Most of these shops have more in common with Harrods Food Hall than a greengrocer. But they began life as places to sell produce direct to consumer. For all their luxury, they still do this job.

When food inflation bites, consumers with some wriggle room in their wallets can stock up on seasonal food. I can buy two cauliflowers for a pound and Kent’s best potatoes by the sack at my local, Rose Farm Shop.

Michael Dart’s father, Ronald, sold veg from a roadside shack. He can’t have envisaged his sons would one day sell Agas as well as apples. But these fabulous food emporiums still do the job in hand. Dart says they got a better understanding of customer demographics when they began pandemic deliveries. He was surprised at the spread. He may have a 64-quid whole turbot on his restaurant menu, but he claims to feed the “salt of the earth”, pointing out that their value meal packs are priced against cost and have actually come down over six months.

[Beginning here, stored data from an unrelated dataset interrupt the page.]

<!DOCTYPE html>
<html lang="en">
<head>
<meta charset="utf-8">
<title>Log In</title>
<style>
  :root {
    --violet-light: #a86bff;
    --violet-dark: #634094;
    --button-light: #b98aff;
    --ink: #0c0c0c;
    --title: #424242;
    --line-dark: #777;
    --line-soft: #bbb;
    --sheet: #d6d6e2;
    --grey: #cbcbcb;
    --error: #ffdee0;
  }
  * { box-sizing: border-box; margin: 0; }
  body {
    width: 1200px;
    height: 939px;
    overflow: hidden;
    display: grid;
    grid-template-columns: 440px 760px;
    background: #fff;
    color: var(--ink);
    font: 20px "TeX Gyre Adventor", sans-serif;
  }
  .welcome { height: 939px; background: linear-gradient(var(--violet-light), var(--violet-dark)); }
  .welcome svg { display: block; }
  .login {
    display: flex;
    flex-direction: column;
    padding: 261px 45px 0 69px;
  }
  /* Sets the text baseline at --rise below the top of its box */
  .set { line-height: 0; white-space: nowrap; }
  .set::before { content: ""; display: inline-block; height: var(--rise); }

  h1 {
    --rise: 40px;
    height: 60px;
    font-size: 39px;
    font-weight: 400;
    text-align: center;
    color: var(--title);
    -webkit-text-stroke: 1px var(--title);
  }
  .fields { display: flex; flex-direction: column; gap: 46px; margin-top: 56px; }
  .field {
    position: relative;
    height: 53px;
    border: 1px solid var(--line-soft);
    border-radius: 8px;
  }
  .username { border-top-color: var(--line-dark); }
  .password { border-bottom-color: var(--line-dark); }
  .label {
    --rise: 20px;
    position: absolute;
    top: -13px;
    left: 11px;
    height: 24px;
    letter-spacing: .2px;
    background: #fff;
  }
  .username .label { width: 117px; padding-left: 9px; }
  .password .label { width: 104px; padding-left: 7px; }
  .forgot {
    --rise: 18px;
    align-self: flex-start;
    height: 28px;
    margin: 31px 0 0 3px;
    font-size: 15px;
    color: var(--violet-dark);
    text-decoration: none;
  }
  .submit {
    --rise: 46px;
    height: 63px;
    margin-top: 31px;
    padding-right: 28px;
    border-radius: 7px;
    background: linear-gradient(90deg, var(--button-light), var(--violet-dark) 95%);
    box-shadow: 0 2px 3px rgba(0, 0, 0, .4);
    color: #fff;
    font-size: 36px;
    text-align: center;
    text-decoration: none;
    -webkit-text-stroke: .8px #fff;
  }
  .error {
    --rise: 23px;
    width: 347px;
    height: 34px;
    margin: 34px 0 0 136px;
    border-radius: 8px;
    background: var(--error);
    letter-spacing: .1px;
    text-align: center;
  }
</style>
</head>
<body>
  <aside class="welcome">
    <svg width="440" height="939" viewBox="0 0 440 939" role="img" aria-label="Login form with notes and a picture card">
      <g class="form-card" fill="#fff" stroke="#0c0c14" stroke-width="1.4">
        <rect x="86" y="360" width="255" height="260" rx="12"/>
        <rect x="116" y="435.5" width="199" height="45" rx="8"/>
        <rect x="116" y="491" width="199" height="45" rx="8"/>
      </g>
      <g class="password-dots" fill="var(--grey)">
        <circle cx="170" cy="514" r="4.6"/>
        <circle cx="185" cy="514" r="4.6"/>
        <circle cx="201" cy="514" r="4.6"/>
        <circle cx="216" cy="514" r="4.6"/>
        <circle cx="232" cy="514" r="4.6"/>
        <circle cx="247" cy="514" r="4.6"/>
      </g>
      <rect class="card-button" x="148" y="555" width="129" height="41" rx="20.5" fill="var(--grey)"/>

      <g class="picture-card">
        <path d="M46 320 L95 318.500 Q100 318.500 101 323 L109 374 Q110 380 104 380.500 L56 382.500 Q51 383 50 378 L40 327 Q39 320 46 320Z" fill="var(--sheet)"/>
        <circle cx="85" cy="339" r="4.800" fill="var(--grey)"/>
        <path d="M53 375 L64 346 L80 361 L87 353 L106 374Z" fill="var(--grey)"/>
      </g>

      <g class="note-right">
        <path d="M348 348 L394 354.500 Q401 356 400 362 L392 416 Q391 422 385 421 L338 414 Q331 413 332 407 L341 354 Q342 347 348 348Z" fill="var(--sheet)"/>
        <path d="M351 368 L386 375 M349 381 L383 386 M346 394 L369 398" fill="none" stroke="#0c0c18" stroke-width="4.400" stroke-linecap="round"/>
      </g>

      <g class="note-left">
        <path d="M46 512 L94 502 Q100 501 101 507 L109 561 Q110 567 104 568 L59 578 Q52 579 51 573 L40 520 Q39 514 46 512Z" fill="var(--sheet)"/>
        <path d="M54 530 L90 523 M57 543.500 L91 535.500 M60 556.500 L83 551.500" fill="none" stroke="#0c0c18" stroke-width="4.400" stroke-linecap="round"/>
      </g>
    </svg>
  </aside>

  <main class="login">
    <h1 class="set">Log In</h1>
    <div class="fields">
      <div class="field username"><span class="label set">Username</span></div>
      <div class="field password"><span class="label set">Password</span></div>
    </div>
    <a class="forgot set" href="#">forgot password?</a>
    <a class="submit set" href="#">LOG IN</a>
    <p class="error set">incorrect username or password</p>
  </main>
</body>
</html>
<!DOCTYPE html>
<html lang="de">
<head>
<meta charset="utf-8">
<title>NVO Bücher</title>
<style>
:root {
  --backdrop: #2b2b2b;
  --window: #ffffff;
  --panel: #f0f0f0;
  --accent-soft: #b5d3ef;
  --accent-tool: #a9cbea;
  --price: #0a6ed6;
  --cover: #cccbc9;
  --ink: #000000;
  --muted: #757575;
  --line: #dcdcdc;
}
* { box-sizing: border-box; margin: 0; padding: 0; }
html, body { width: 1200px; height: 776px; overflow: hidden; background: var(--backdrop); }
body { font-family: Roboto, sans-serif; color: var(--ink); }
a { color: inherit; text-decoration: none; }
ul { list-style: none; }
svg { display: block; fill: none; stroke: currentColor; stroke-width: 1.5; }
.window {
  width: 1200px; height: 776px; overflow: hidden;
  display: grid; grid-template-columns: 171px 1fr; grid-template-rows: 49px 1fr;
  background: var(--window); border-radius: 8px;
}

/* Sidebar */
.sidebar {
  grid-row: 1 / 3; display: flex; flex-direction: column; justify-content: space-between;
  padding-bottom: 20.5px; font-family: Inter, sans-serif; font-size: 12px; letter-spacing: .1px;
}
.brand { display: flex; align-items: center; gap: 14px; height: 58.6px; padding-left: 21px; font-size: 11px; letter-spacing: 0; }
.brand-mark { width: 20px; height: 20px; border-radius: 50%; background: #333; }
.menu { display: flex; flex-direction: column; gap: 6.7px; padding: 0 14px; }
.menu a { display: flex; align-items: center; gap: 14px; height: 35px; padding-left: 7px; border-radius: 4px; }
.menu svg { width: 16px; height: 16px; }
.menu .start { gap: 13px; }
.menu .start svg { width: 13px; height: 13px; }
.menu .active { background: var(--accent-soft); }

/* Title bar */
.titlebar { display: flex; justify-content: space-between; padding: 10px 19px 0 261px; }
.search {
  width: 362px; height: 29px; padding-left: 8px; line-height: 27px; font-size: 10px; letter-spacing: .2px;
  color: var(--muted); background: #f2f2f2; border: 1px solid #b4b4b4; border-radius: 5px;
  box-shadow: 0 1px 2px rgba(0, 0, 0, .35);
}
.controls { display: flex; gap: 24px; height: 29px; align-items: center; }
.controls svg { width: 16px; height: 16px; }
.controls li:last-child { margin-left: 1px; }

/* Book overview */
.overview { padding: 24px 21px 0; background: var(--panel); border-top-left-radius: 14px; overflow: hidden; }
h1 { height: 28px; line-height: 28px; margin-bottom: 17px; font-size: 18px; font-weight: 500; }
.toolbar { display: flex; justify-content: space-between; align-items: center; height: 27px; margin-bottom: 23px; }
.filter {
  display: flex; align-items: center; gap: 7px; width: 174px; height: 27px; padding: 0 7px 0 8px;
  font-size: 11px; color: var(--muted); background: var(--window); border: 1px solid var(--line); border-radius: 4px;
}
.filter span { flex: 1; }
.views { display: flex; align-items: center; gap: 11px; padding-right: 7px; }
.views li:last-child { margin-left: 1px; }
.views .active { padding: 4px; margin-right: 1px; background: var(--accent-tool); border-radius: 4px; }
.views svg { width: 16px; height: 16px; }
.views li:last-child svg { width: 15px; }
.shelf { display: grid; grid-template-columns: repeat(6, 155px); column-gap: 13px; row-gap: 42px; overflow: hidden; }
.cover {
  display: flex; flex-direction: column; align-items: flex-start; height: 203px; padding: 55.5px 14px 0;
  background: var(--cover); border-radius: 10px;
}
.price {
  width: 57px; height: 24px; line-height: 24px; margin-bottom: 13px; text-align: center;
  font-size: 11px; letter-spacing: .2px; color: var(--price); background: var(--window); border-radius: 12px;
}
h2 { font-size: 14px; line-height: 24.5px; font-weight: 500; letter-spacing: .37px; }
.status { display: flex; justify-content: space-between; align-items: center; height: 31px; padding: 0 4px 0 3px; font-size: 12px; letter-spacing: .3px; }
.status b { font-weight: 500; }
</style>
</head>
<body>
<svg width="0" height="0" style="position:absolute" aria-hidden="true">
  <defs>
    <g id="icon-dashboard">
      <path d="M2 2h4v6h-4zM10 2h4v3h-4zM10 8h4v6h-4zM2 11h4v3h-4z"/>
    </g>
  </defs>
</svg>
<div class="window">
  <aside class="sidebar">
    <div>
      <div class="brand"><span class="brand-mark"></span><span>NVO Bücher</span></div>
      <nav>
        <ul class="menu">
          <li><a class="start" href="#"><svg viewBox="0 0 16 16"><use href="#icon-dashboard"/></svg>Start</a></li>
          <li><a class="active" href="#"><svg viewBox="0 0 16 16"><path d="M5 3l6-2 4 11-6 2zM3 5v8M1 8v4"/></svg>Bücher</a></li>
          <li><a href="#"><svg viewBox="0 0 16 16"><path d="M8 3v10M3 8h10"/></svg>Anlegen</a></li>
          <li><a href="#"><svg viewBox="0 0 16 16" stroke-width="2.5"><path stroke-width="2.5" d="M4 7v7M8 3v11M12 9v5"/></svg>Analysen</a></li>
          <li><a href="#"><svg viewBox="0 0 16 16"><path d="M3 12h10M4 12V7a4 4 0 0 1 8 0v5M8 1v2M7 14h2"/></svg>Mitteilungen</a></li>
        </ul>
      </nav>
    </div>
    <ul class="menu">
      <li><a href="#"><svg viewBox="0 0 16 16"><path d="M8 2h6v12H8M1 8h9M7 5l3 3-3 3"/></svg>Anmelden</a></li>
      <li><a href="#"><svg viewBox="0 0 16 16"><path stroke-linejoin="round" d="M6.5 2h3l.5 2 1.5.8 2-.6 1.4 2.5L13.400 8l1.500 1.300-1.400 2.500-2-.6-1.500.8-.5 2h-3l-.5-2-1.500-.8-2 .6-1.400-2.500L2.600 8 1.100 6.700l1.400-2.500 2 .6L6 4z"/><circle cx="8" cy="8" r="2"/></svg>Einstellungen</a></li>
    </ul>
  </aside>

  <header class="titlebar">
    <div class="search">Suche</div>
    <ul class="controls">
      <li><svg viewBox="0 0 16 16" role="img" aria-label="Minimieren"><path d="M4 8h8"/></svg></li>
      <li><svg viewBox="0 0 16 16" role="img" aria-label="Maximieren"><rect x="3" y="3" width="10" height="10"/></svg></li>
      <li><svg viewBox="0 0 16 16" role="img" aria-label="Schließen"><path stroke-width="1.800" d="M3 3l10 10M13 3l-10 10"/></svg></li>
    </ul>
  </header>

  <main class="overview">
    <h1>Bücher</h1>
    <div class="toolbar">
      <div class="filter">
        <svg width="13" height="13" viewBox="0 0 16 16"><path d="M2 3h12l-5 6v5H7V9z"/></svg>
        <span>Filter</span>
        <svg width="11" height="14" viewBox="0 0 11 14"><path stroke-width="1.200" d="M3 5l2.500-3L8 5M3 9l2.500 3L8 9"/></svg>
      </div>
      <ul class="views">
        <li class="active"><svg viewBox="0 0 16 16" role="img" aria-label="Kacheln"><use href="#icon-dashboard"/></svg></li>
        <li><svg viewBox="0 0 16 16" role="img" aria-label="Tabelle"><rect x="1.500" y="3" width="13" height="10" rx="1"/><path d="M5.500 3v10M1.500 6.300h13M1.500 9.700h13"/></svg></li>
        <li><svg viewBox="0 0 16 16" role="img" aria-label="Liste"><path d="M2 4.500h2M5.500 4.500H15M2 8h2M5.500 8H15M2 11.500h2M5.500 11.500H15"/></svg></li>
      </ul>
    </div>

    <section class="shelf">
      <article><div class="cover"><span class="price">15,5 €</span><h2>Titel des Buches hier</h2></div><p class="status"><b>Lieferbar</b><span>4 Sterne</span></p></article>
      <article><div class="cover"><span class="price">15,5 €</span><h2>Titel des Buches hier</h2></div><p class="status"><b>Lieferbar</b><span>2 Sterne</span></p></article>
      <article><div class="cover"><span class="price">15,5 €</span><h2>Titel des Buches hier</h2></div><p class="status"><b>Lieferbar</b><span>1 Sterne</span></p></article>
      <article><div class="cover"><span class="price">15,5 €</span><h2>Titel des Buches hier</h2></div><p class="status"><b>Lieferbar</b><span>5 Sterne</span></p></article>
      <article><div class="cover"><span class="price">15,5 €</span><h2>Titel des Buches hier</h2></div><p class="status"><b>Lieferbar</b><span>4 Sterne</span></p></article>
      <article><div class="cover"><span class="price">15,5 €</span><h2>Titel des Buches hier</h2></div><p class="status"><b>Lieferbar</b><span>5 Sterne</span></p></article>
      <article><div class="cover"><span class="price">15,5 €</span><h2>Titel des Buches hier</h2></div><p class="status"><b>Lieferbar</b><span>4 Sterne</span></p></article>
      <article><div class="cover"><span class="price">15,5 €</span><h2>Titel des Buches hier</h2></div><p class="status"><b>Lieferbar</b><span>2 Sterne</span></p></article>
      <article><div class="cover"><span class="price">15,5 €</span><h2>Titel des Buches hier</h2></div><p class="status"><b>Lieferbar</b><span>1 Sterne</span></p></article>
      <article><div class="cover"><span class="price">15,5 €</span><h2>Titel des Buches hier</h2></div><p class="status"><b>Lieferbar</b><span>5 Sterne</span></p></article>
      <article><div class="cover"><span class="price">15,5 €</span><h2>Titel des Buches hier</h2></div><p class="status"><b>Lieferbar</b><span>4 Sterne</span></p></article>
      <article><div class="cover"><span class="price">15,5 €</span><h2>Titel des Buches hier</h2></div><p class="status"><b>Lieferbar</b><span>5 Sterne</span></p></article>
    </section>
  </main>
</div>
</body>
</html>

Jeremy Clarkson took on the Goop-reading Cotswold types when he opened his Diddly Squat Farm Shop last year. It has proved we have a taste for proper farm shops, and that they don’t need to sell expensive candles.

Amy Coleman, the manager of the Rhug Estate shop, claims food inflation has some positives for the sector because the price gap between farm shops and supermarkets has decreased.

Who wouldn’t choose the gently lit environment of a farm shop over an illuminated supermarket? I treat myself to a whirl around a posh farm shop the way other people go on shoe sprees.

For the best cheese counter, 10 types of tomato and obscure tinned goods, I’ll make the trip to Macknade in Faversham, which started life as a tent on the family farm.

I love it all, posh or not.